I feel it is really important for me to be out in public to let people know about my tribe because it's very small. The other tribes in the Northwest are also very small. It's important for me to be out giving talks about my baskets and about my culture and traditions to both Native and non-Native young people. I also go out to museums and work with curators, do basket-making demonstrations and talk about how important these baskets are in reflecting our culture. When we formed the basket organization we really made a commitment to pass the tradition on down to the young people. We really make an effort to bring young people in. I mean very young people, little children, two and three years old. Even though they can't weave, they're surrounded by weavers and they can see and they can watch. It's surprising how much they can pick up. And we really make a point to have classes for the older kids who are interested. Then I make a point to spend more time working with one or two weavers.
NEA: What has been your greatest source of pride or happiness as a weaver?
MS. GOLD: As I just mentioned, seeing how happy the elders were when they saw our baskets.

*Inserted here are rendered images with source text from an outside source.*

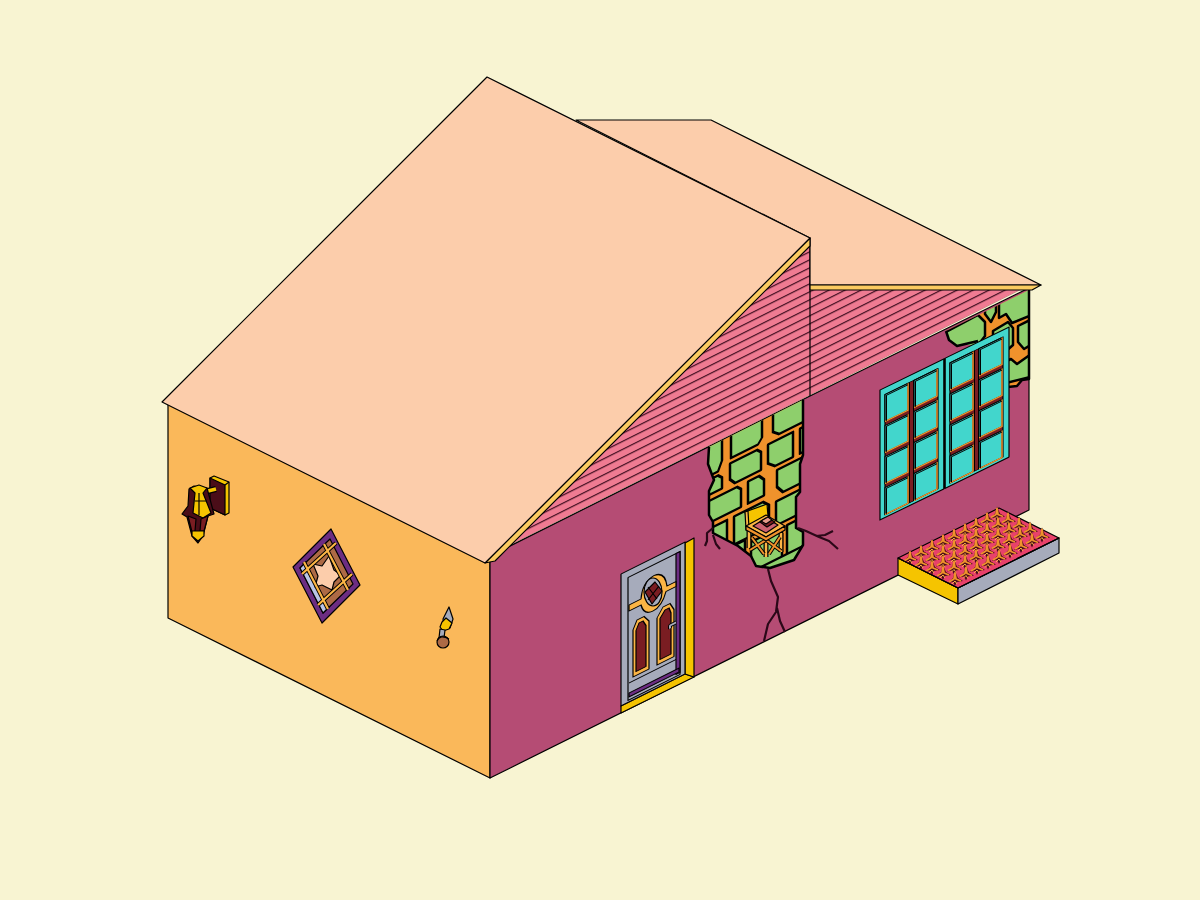
<!DOCTYPE html>
<html lang="en">
<head>
<meta charset="utf-8">
<title>Isometric house</title>
<style>
:root {
  --paper: #f8f4d2; --ink: #000; --roof: #fccdab; --trim: #fbcb60;
  --side: #fab85a; --front: #b54c74; --siding: #ef7b92;
  --brick: #8ecf6c; --mortar: #f0922c; --teal: #42d6cc;
  --maroon: #7a1d22; --dark: #4a0d18; --steel: #a6abbb; --yellow: #f5c400;
  --gold: #fbb545; --purple: #6c2d82; --bed: #e8416a; --brown: #ad6a45;
}
html, body { margin: 0; overflow: hidden; background: var(--paper); }
svg { display: block; width: 1200px; height: 900px; }
.house * { stroke-linejoin: round; }
.line { stroke: var(--ink); stroke-width: 1.2; }
.bold { stroke: var(--ink); stroke-width: 2.5; }
.crack { fill: none; stroke: #2b0818; stroke-width: 2.2; }
.roof { fill: var(--roof); } .trim { fill: var(--trim); }
.side { fill: var(--side); } .front { fill: var(--front); }
.brick { fill: var(--brick); } .mortar { fill: var(--mortar); }
.teal { fill: var(--teal); } .maroon { fill: var(--maroon); }
.dark { fill: var(--dark); } .steel { fill: var(--steel); }
.yellow { fill: var(--yellow); } .gold { fill: var(--gold); }
.purple { fill: var(--purple); } .bed { fill: var(--bed); }
.brown { fill: var(--brown); }
</style>
</head>
<body>
<svg class="house" viewBox="0 0 1200 900" role="img" aria-label="Isometric house with a peach roof, orange and magenta walls and exposed green brick">
  <defs>
    <pattern id="boards" width="20" height="8" patternUnits="userSpaceOnUse" patternTransform="translate(810 395) skewY(-26.565)">
      <rect width="20" height="8" fill="var(--siding)"/>
      <rect width="20" height="1.3" fill="#3a0a1c"/>
    </pattern>
    <clipPath id="wall-hole">
      <path id="hole-shape" d="M709 447L803 400V455L800 464V492L796 497V528L803 532V545L794 560L770 568L756 566L751 556L738 546L713 533V522L709 515V491L714 480L708 464Z"/>
    </clipPath>
    <clipPath id="corner-hole">
      <path id="corner-shape" d="M946 331L1029 290V379L1022 380L1017 387H1004V345H957L948 339Z"/>
    </clipPath>
    <g id="pane">
      <rect width="23" height="27" class="line teal"/>
      <path d="M0 27H23V0" fill="none" stroke="var(--mortar)" stroke-width="1.5"/>
      <path d="M1.5 27V1.5H23" fill="none" stroke="var(--ink)"/>
    </g>
    <g id="pane-row">
      <use href="#pane"/><use href="#pane" x="29"/>
    </g>
    <g id="sash">
      <rect width="64" height="130" class="line teal"/>
      <rect x="5" y="7" width="53" height="120" class="line maroon"/>
      <path d="M31.5 7V127" stroke="var(--ink)" stroke-width="5"/>
      <path d="M31.5 7V127" stroke="var(--maroon)" stroke-width="3"/>
      <use href="#pane-row" x="5" y="7"/><use href="#pane-row" x="5" y="38"/>
      <use href="#pane-row" x="5" y="69"/><use href="#pane-row" x="5" y="100"/>
    </g>
    <g id="thorn">
      <path d="M-7 5L-2 0L0-7L3 0L8 3L2 4L0 8L-2 4Z" class="dark"/>
      <path d="M-6 4L-1 1L0-5L1 1L6 3" fill="none" stroke="var(--mortar)" stroke-width="1.8"/>
      <path d="M-3 6L0 3L2 6" fill="none" stroke="var(--gold)" stroke-width="1"/>
    </g>
    <g id="thorn-row">
      <use href="#thorn"/><use href="#thorn" x="11" y="-5.5"/><use href="#thorn" x="22" y="-11"/>
      <use href="#thorn" x="33" y="-16.5"/><use href="#thorn" x="44" y="-22"/><use href="#thorn" x="55" y="-27.5"/>
      <use href="#thorn" x="66" y="-33"/><use href="#thorn" x="77" y="-38.5"/><use href="#thorn" x="87" y="-43.5"/>
    </g>
  </defs>

  <rect width="1200" height="900" fill="var(--paper)"/>

  <g id="walls">
    <polygon class="line side" points="168,400 490,560 490,778 168,618"/>
    <polygon class="line front" points="490,556 810,396 1029,288 1029,510 490,778"/>
  </g>

  <g id="siding" fill="url(#boards)">
    <polygon points="498,551 810,242 810,395"/>
    <polygon points="810,288 1029,288 1020,290 810,395"/>
    <path class="line" d="M810 238V396"/>
  </g>

  <g id="roofs">
    <polygon class="line roof" points="576,120 711,120 1041,285 810,285 810,238"/>
    <polygon class="line trim" points="810,285 1041,285 1032,290 810,290"/>
    <polygon class="line trim" points="485,563 810,238 810,246 495,561"/>
    <polygon class="line roof" points="162,402 487,77 810,238 485,563"/>
  </g>

  <g id="corner-brick">
    <g clip-path="url(#corner-hole)">
      <rect x="940" y="285" width="95" height="110" class="mortar"/>
      <g class="bold brick">
        <path d="M946 332L978 315L985 322V336L978 345L957 350L946 340Z"/>
        <path d="M985 307L996 302V312L991 322L985 314Z"/>
        <path d="M999 300L1034 283V314L1012 323L1006 314L999 318Z"/>
        <path d="M993 331L1008 322L1013 328V345L1005 352L993 345Z"/>
        <path d="M1018 326L1034 318V343L1024 349L1018 342Z"/>
        <path d="M1002 363L1011 359L1017 364L1034 352V376L1002 384Z"/>
      </g>
    </g>
    <path d="M946 331L949 340L957 346L978 341M1029 290V379L1022 380L1017 386L1008 387" fill="none" class="bold"/>
  </g>

  <g id="wall-brick">
    <g clip-path="url(#wall-hole)">
      <rect x="700" y="395" width="110" height="180" class="mortar"/>
      <g transform="translate(709 447) skewY(-26.565)" class="bold brick">
        <path d="M-6-4H13V20L9 29H-6Z"/>
        <path d="M22-4H53V17L49 22H22Z"/>
        <path d="M64-4H100V22H70L64 17Z"/>
        <path d="M-6 33H9L13 37V48H-6Z"/>
        <path d="M21 27H48L52 31V49H26L21 43Z"/>
        <path d="M59 27H84V52H66L59 46Z"/>
        <path d="M91 27H100V52H91Z"/>
        <path d="M-6 54H28L32 58V76H-6Z"/>
        <path d="M39 54H50L55 60V76H39Z"/>
        <path d="M68 57H100V82H74L68 74Z"/>
        <path d="M-6 82H18V106H-6Z"/>
        <path d="M25 82H54L60 88V110H25Z"/>
        <path d="M67 88H100V112H67Z"/>
        <path d="M-6 111H36V140H-6Z"/>
        <path d="M42 116H73V148H42Z"/>
        <path d="M78 117H100V148H78Z"/>
        <path d="M30 146H100V180H30Z"/>
      </g>
    </g>
    <path d="M803 400V455L800 464V492L796 497V528L803 532V545L794 560L770 568L756 566L751 556L738 546L713 533V522L709 515V491L714 480L708 464L709 447" fill="none" class="bold"/>
    <path class="crack" d="M713 528L707 533V541L705 546M713 535L716 544L720 549M798 528L806 531L819 537L829 541L838 549M816 536L825 535L833 531M768 569L771 581L778 597L776 612L768 624L764 641M777 608L780 621L785 632"/>
  </g>

  <g id="chair" class="line">
    <path d="M749 528V548M781 533V552M766 540V557" stroke="var(--ink)" stroke-width="5"/>
    <path d="M749 528V548M781 533V552M766 540V557" stroke="var(--gold)" stroke-width="2.5"/>
    <path d="M750 550L766 540L781 551M752 538L764 554M769 554L780 537" fill="none" stroke="var(--ink)" stroke-width="4"/>
    <path d="M750 550L766 540L781 551M752 538L764 554M769 554L780 537" fill="none" stroke="var(--mortar)" stroke-width="2"/>
    <polygon class="yellow" points="745,512 767,504 768,516 748,527"/>
    <polygon class="gold" points="745,512 748,511 749,528 746,530"/>
    <polygon class="gold" points="746,526 766,515 785,526 766,537"/>
    <polygon class="mortar" points="746,526 766,537 785,526 785,530 766,541 746,530"/>
    <polygon fill="#cc6270" points="753,526 766,518 778,525 766,533"/>
    <polygon class="maroon" points="760,522 768,518 775,522 767,527"/>
    <polygon fill="#e59a8a" points="761,521 768,517 772,520 766,524"/>
  </g>

  <g id="window" transform="translate(880 390) skewY(-26)">
    <use href="#sash"/><use href="#sash" x="65"/>
    <path d="M64.5 0V130" stroke="var(--ink)" stroke-width="2"/>
  </g>

  <g id="door">
    <polygon class="line yellow" points="621,706 685,674 694,677 621,713"/>
    <polygon class="line yellow" points="685,543 694,538 694,677 685,674"/>
    <g transform="translate(621 574) skewY(-26.565)" class="line">
      <rect width="64" height="132" class="steel"/>
      <rect x="7" y="7" width="52" height="123" class="steel"/>
      <rect x="55" y="7" width="4" height="121" class="purple"/>
      <path d="M8 35H20Q21 19 33 18Q44 19 46 35H55V40H45Q41 53 32 53Q23 53 20 41H8Z" class="gold"/>
      <path d="M8 113H55" fill="none"/>
      <rect x="8" y="123" width="50" height="4" class="purple"/>
      <path d="M12 62L16 54H23L28 61V109H12Z" class="gold"/>
      <path d="M15 64L18 58H22L25 64V105H15Z" class="maroon"/>
      <path d="M36 62L42 54H49L53 62V109H36Z" class="gold"/>
      <path d="M39 64L44 58H48L50 64V105H39Z" class="maroon"/>
      <path d="M49 79V76H55" fill="none" stroke="var(--ink)" stroke-width="4"/>
      <path d="M49 79V76H55" fill="none" stroke="var(--steel)" stroke-width="2"/>
    </g>
    <ellipse class="line steel" cx="653" cy="592" rx="9" ry="14"/>
    <polygon class="line maroon" points="645,592 655,582 662,591 652,604"/>
    <path d="M648 587L657 599M659 586L648 600" class="line"/>
  </g>

  <g id="flower-bed">
    <polygon class="line yellow" points="898,558 958,588 958,604 898,575"/>
    <polygon class="line steel" points="958,588 1059,538 1059,553 958,604"/>
    <polygon class="line bed" points="898,558 999,508 1059,538 958,588"/>
    <g>
      <use href="#thorn-row" x="910" y="557"/>
      <use href="#thorn-row" x="921" y="562"/>
      <use href="#thorn-row" x="932" y="567"/>
      <use href="#thorn-row" x="943" y="572"/>
      <use href="#thorn-row" x="955" y="578"/>
    </g>
    <path d="M898 558L958 588L1059 538" class="line" fill="none"/>
  </g>

  <g id="wall-lantern" class="line">
    <polygon class="yellow" points="210,478 214,476 229,482 229,513 225,515 210,508"/>
    <polygon class="dark" points="210,478 225,485 225,515 210,508"/>
    <path d="M225 485L229 482" fill="none"/>
    <path d="M200 493L216 489" stroke="var(--ink)" stroke-width="6"/>
    <path d="M200 493L216 489" stroke="var(--yellow)" stroke-width="3.5"/>
    <path class="dark" d="M189 489L194 486L207 488L214 514L208 516L203 536L198 543L192 536L187 517L182 514L188 506Z"/>
    <path class="yellow" d="M190 488L199 485L207 488L203 493L211 513L203 518L193 513L195 493Z"/>
    <path d="M199 493V515M195 501H207" fill="none"/>
    <path class="maroon" d="M188 516L196 519L195 531L192 532Z"/>
    <path class="maroon" d="M201 519L208 516L204 531H200Z"/>
    <path class="yellow" d="M192 531H204V536L198 541L192 536Z"/>
  </g>

  <g id="diamond-window" class="line">
    <polygon class="purple" points="293,567 331,529 360,585 322,623"/>
    <polygon class="brown" points="300,568 330,539 353,584 323,613"/>
    <polygon fill="#b9c4e6" points="300,568 305,563 328,608 323,613"/>
    <polygon fill="#fccdab" points="313,564 322,566 329,556 334,570 341,575 334,582 332,590 322,585 315,587 318,576"/>
    <g fill="none">
      <path d="M304 562L328 609M324 544L348 590M302 574L336 543M318 605L352 574" stroke="var(--ink)" stroke-width="4"/>
      <path d="M304 562L328 609M324 544L348 590M302 574L336 543M318 605L352 574" stroke="var(--gold)" stroke-width="2.2"/>
    </g>
  </g>

  <g id="wall-bell" class="line">
    <path class="steel" d="M449 607L453 619L450 628L444 627L443 619Z"/>
    <path class="yellow" d="M442 622L446 618L452 623L449 629L443 631L440 627Z"/>
    <path class="steel" d="M440 629L445 630L444 638H439Z"/>
    <circle class="brown" cx="443" cy="642" r="6"/>
    <path d="M437 641Q440 634 449 639" fill="none"/>
  </g>
</svg>
</body>
</html>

There's a second, equally important, experience. When I was learning how to weave, I saw a picture of a Wasco basket collected by Lewis and Clark in 1805. That basket has a very intricate design on it. When I looked at the picture I thought, "When I get to be a real good weaver, I'm going to go and study that basket." The basket is now in a museum at Harvard and it took me about five years to get my confidence up to contact them. I went there and when they brought the basket out for me to look at, I could not put it down. I held it for six hours. It was such an emotional experience. And they kept saying, "We want you to tell us everything about this basket. We what you to tell us what you're feeling and what you're learning from it." It was such an emotional and spiritual experience, I couldn't even talk. I just kept answering, "You have to wait. You have to wait." It was one of the highlights of my weaving career.

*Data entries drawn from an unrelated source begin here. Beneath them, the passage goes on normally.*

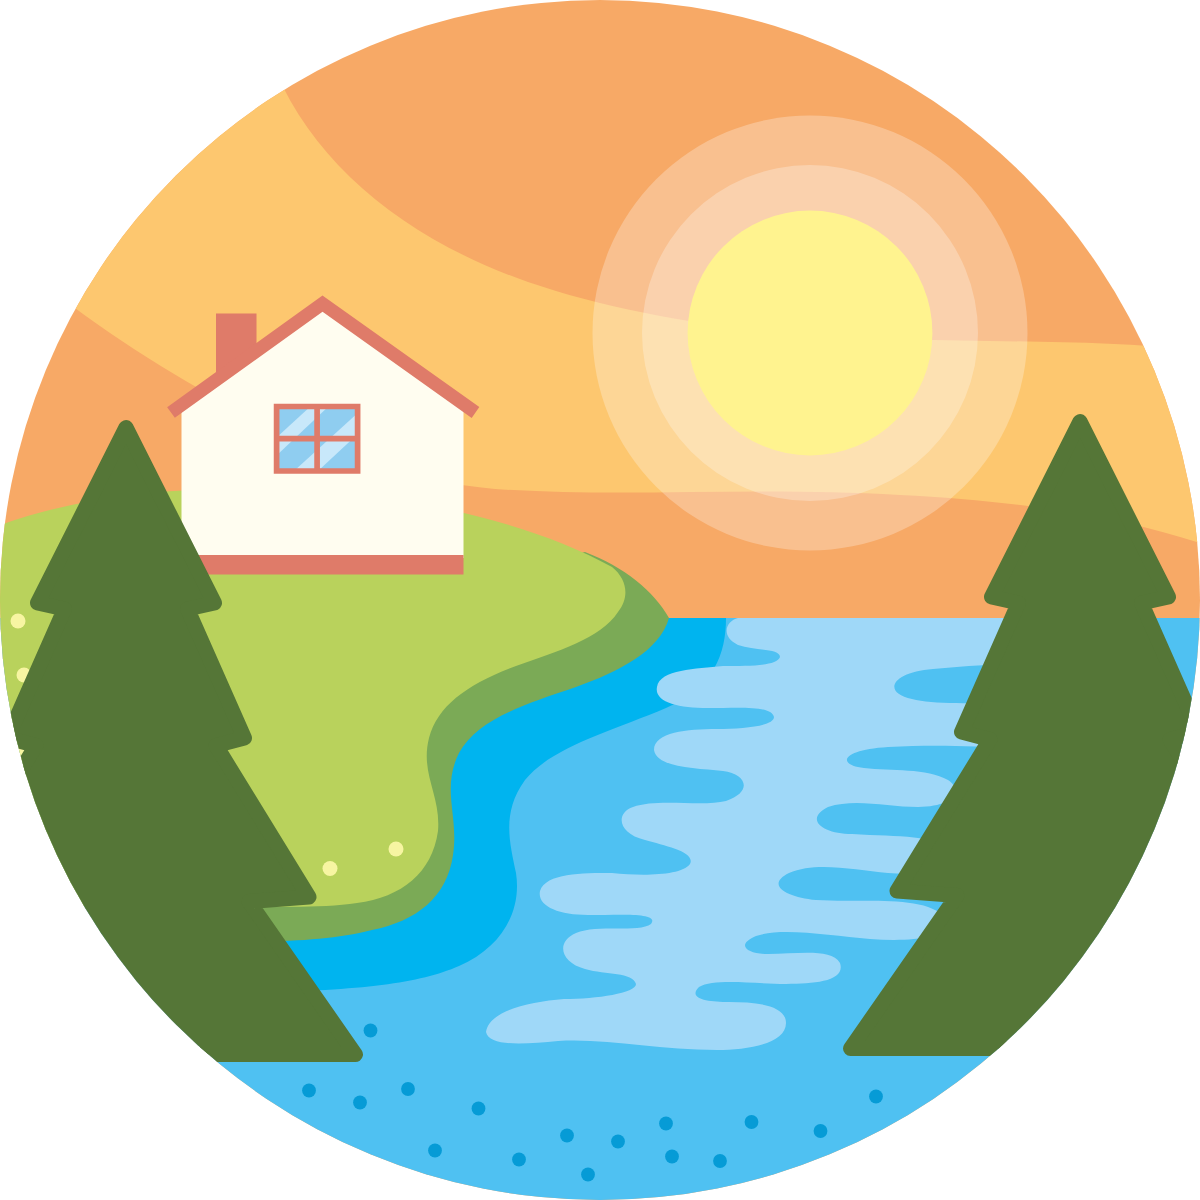
<!DOCTYPE html>
<html lang="en">
<head>
<meta charset="utf-8">
<title>Lakeside house at sunset</title>
<style>
  :root {
    --paper: #ffffff;
    --sky: #f7a966;
    --sky-band: #fdc76f;
    --halo: #ffffff;
    --sun: #fff38f;
    --grass: #b9d25c;
    --bank: #7baa56;
    --water: #4fc1f2;
    --water-deep: #00b4ef;
    --water-glint: #9fd8f8;
    --ripple: #069bd6;
    --pine: #557637;
    --flower: #f7f5a2;
    --wall: #fffdf0;
    --trim: #df7b69;
    --glass: #8fcdf0;
    --glass-shine: #c8e8fa;
  }
  html, body { margin: 0; background: var(--paper); }
  body { width: 1200px; height: 1200px; overflow: hidden; }
  .scene { display: block; width: 1200px; height: 1200px; }
  .sky { fill: var(--sky); }
  .sky-band { fill: var(--sky-band); }
  .halo { fill: var(--halo); fill-opacity: .27; }
  .sun { fill: var(--sun); }
  .water { fill: var(--water); }
  .water-deep { fill: var(--water-deep); }
  .glint { fill: var(--water-glint); }
  .bank { fill: var(--bank); }
  .grass { fill: var(--grass); }
  .wall { fill: var(--wall); }
  .trim { fill: var(--trim); }
  .roof { fill: none; stroke: var(--trim); stroke-width: 4.4; stroke-linejoin: miter; }
  .glass { fill: var(--glass); }
  .glass-shine { fill: var(--glass-shine); }
  .frame { fill: none; stroke: var(--trim); stroke-width: 1.9; }
  .pine { fill: var(--pine); stroke: var(--pine); stroke-width: 5; stroke-linejoin: round; }
  .flowers { fill: var(--flower); }
  .ripples { fill: var(--ripple); }
</style>
</head>
<body>
<svg class="scene" viewBox="0 0 400 400" role="img" aria-label="Round landscape with a small house on a green shore, a lake, two pines and a setting sun">
  <defs>
    <clipPath id="badge"><circle cx="200" cy="200" r="200"/></clipPath>
    <clipPath id="window-pane"><rect x="92.200" y="135.500" width="27" height="21.500"/></clipPath>
    <path id="pine" d="M0 2.500 L29.500 61 L20.500 63 L39.500 106 L30 108.500 L61 159 L41 160.500 L76.500 211.500 H-76.500 L-41 160.500 L-61 159 L-30 108.500 L-39.500 106 L-20.500 63 L-29.500 61 Z"/>
    <circle id="ripple-dot" r="2.300"/>
    <circle id="flower-dot" r="2.500"/>
  </defs>

  <g clip-path="url(#badge)">
    <g id="sky">
      <rect class="sky" width="400" height="400"/>
      <path class="sky-band" d="M92 24 C106 56 136 80 176 94 C220 109 270 113 320 113.500 C350 114 376 114 400 117 V181 C372 172 340 167 300 165 C250 162 210 166 165 163 C110 158 58 128 16 96 Z"/>
    </g>

    <g id="setting-sun">
      <circle class="halo" cx="270" cy="111" r="72.500"/>
      <circle class="halo" cx="270" cy="111" r="56"/>
      <circle class="sun" cx="270" cy="111" r="40.800"/>
    </g>

    <g id="lake">
      <rect class="water" y="206" width="400" height="194"/>
      <path class="water-deep" d="M200 206 H242 C242 218 238 229 222 236 C203 244 184 249 175 260 C167 271 170 281 172 291 C174 304 167 316 153 322 C137 329 112 331 60 331 V250 Z"/>
      <path class="glint" d="M246 206 H345 V222 C334 221 322 222 311 223 C297 224 294 231 304 233 C311 235 325 234 340 235 V249 C325 249 313 248 296 249 C280 250 279 255 288 256 C297 257 309 256 316 260 C322 264 317 269 306 269 C296 269 285 266 276 269 C268 273 274 278 284 278 C300 279 312 278 317 284 C319 290 308 292 296 291 C285 290 272 287 263 291 C255 295 262 299 272 300 C287 301 309 298 315 306 C317 313 303 314 290 313 C277 312 261 309 252 312 C245 315 249 318 256 318 C266 318 277 316 280 321 C282 327 272 328 262 328 C252 328 238 326 233 329 C229 333 236 334 243 334 C252 334 262 335 262 341 C262 348 249 350 239 350 C219 350 202 346 186 347 C175 348 163 349 162 344 C163 337 176 334 188 333 C199 333 212 331 212 328 C211 324 202 325 195 323 C187 321 185 314 192 311 C199 308 213 311 217 308 C220 304 207 305 196 305 C186 305 179 302 180 297 C182 291 194 291 204 291 C214 292 227 292 230 288 C232 284 222 282 215 280 C206 278 205 271 211 269 C219 266 234 269 242 267 C251 264 249 258 241 257 C232 256 219 256 218 250 C218 244 229 243 239 243 C248 243 258 242 258 239 C257 235 246 236 236 236 C226 236 218 234 219 229 C220 223 232 223 241 222 C250 222 259 222 260 219 C260 216 252 217 246 215 C240 212 242 207 246 206 Z"/>
    </g>

    <g id="shore">
      <path class="bank" d="M195 184 C208 189 218 197 223 206 C220 217 206 224 192 229 C174 235 159 240 153 251 C147 263 153 272 151 285 C149 299 139 307 124 310 C108 314 92 314 60 314 V220 Z"/>
      <path class="grass" d="M0 175 C28 165 60 162 95 163 C137 165 177 174 204 189 C209 193 210 199 206 204 C200 213 186 217 172 222 C156 228 146 235 143 246 C140 258 147 265 146 277 C144 291 134 299 119 301 C106 303 92 302 60 302 H0 Z"/>
      <g class="flowers">
        <use href="#flower-dot" x="6" y="207"/>
        <use href="#flower-dot" x="8" y="225"/>
        <use href="#flower-dot" x="7.500" y="251"/>
        <use href="#flower-dot" x="110" y="289.500"/>
        <use href="#flower-dot" x="132" y="283"/>
      </g>
    </g>

    <g id="house">
      <rect class="trim" x="72" y="104.500" width="13.500" height="24"/>
      <path class="wall" d="M60.500 135 L107.500 101 L154.500 135 V186 H60.500 Z"/>
      <rect class="trim" x="60.500" y="185" width="94" height="6.500"/>
      <path class="roof" d="M57 137.500 L107.500 101.200 L158.500 137.500"/>
      <g id="window">
        <rect class="glass" x="92.200" y="135.500" width="27" height="21.500"/>
        <g class="glass-shine" clip-path="url(#window-pane)">
          <path d="M92 146 L104 135 H110 L92 152 Z"/>
          <path d="M98 157 L120 137 V144 L106 157 Z"/>
        </g>
        <path class="frame" d="M92.200 135.500 H119.200 V157 H92.200 Z M105.700 135.500 V157 M92.200 146.200 H119.200"/>
      </g>
    </g>

    <g id="pines" class="pine">
      <use href="#pine" x="42" y="140"/>
      <use href="#pine" x="360" y="138"/>
      <path d="M-10 300 H20 V351.500 H-10 Z"/>
      <path d="M380 300 H410 V349 H380 Z"/>
    </g>

    <g class="ripples">
      <use href="#ripple-dot" x="123.500" y="343.500"/>
      <use href="#ripple-dot" x="103" y="363.500"/>
      <use href="#ripple-dot" x="120" y="367.500"/>
      <use href="#ripple-dot" x="136" y="363"/>
      <use href="#ripple-dot" x="159.500" y="369.500"/>
      <use href="#ripple-dot" x="145" y="383.500"/>
      <use href="#ripple-dot" x="173" y="386.500"/>
      <use href="#ripple-dot" x="189" y="378.500"/>
      <use href="#ripple-dot" x="206" y="380.500"/>
      <use href="#ripple-dot" x="196" y="391.500"/>
      <use href="#ripple-dot" x="222" y="374.500"/>
      <use href="#ripple-dot" x="224" y="385.500"/>
      <use href="#ripple-dot" x="240" y="387"/>
      <use href="#ripple-dot" x="250.500" y="374"/>
      <use href="#ripple-dot" x="273.500" y="377"/>
      <use href="#ripple-dot" x="292" y="365.500"/>
    </g>
  </g>
</svg>
</body>
</html>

NEA: What is the key to appreciating really excellent basket weaving?
MS. GOLD: In order for people to really understand and appreciate baskets, they have to know about the culture of the weaver. That's really important, I think, in other aspects of art. But with the basketry, people don't know how to look at baskets. They don't know the various techniques of basket weaving, and they don't understand and appreciate how difficult it is to do the geometric images on a basket. So I think it's very important that they understand the culture and have the opportunity to watch weavers and understand the difficulty it is for a weaver to create the baskets they're creating. But the culture's very important. The baskets reflect the culture.